» Task to complete
Each line in the entries below that holds the string "display" is to be listed.
** Information given follows **
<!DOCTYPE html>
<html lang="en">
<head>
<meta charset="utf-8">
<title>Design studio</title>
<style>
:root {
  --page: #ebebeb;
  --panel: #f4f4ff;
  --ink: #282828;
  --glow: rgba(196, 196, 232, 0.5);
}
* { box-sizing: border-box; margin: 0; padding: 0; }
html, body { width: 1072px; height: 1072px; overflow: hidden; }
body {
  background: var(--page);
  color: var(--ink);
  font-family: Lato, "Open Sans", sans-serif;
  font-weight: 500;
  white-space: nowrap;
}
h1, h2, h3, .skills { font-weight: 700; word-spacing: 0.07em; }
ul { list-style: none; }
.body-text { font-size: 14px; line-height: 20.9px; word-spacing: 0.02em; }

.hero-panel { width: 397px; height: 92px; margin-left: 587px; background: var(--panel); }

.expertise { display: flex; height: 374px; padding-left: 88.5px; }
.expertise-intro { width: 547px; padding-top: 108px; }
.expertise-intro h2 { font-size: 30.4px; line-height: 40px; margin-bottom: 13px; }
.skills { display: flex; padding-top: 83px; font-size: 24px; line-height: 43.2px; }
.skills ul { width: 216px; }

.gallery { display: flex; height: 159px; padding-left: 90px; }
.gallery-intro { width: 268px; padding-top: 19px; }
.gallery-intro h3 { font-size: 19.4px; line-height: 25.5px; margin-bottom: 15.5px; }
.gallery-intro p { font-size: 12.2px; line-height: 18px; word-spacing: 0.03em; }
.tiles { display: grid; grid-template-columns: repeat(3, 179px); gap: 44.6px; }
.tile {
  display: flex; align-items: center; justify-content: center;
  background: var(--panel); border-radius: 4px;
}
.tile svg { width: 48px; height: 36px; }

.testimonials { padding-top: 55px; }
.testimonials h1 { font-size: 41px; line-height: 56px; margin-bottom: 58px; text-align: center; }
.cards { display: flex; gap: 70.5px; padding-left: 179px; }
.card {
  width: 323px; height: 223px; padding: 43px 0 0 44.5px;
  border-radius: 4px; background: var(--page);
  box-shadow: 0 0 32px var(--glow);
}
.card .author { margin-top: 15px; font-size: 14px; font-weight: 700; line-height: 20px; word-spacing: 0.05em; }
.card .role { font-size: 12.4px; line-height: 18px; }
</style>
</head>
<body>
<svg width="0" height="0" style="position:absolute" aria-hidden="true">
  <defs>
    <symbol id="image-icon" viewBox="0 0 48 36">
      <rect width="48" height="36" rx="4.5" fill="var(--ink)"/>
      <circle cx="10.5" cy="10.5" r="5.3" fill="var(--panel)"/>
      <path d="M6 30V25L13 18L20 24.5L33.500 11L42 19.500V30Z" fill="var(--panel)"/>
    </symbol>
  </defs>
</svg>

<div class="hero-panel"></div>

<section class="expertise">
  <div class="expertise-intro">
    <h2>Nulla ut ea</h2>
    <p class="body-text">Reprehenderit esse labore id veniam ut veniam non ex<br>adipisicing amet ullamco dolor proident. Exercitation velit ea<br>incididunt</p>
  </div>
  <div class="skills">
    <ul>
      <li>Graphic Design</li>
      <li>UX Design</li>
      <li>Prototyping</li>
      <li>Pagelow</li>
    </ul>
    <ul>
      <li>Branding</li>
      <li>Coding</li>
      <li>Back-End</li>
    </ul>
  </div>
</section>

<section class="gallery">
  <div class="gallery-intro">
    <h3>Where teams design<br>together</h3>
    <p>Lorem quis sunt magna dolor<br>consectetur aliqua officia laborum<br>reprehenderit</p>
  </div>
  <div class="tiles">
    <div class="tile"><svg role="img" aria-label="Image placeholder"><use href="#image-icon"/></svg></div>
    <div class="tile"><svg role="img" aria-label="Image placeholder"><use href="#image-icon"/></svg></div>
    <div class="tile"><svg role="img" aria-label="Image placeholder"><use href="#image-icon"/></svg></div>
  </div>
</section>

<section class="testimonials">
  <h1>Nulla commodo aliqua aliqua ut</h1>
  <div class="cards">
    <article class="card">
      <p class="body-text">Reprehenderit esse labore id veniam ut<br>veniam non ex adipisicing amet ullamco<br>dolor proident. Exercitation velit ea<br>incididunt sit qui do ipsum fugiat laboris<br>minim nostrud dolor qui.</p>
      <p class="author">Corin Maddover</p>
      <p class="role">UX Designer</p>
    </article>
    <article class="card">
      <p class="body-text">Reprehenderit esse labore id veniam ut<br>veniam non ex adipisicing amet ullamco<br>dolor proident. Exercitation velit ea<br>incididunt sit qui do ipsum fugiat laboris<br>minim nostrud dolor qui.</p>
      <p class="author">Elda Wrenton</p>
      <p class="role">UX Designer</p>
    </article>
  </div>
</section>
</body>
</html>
** End of Information given **
** Information given follows **
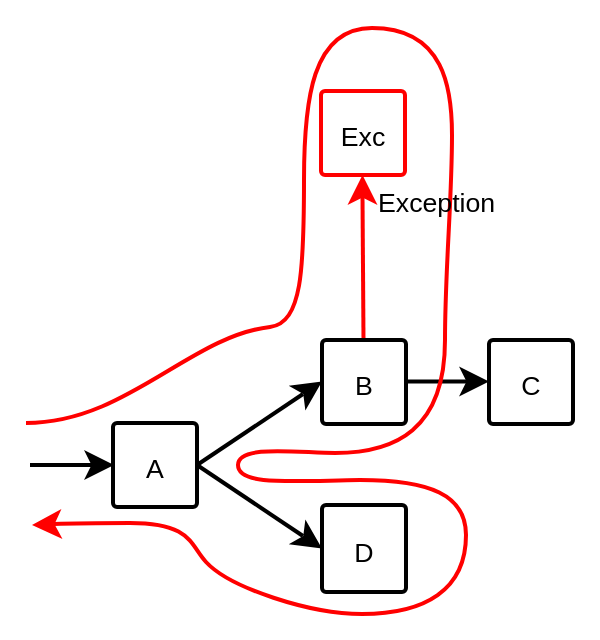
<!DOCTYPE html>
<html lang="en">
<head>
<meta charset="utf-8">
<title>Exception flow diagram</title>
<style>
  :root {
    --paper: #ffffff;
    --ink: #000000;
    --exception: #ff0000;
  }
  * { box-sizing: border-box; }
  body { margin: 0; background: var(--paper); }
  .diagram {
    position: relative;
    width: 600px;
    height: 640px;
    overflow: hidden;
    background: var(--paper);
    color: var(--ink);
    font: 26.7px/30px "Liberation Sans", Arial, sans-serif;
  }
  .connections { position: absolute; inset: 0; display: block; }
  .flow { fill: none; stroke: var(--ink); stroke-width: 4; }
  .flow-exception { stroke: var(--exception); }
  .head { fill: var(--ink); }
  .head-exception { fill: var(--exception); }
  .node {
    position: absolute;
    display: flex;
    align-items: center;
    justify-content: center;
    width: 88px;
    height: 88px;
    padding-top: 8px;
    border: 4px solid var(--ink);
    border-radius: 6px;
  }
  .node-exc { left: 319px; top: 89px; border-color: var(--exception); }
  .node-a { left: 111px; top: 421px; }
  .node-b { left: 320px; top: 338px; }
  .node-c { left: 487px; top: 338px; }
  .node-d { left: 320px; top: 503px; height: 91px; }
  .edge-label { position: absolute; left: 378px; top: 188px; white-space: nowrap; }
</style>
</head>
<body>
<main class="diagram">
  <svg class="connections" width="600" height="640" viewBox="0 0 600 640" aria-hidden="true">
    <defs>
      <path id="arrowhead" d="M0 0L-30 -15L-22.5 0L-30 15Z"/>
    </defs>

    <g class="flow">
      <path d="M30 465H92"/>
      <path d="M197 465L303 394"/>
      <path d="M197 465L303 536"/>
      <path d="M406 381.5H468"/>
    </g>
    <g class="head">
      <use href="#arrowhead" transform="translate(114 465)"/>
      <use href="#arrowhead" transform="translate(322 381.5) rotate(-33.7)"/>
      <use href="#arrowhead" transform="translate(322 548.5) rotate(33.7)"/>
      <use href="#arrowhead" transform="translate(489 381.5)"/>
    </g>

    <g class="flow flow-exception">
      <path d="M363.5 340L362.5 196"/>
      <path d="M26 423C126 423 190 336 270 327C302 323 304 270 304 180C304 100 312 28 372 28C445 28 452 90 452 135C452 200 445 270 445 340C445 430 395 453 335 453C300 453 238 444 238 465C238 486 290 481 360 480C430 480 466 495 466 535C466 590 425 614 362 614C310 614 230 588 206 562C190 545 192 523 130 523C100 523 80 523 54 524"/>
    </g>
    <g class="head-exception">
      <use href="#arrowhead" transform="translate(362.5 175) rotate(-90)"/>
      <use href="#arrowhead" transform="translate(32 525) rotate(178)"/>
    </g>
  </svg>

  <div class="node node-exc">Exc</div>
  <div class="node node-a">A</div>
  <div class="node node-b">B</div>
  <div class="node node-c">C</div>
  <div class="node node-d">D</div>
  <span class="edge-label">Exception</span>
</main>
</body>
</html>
** End of Information given **
» The completed task
.expertise { display: flex; height: 374px; padding-left: 88.5px; }
.skills { display: flex; padding-top: 83px; font-size: 24px; line-height: 43.2px; }
.gallery { display: flex; height: 159px; padding-left: 90px; }
.tiles { display: grid; grid-template-columns: repeat(3, 179px); gap: 44.6px; }
  display: flex; align-items: center; justify-content: center;
.cards { display: flex; gap: 70.5px; padding-left: 179px; }
  .connections { position: absolute; inset: 0; display: block; }
    display: flex;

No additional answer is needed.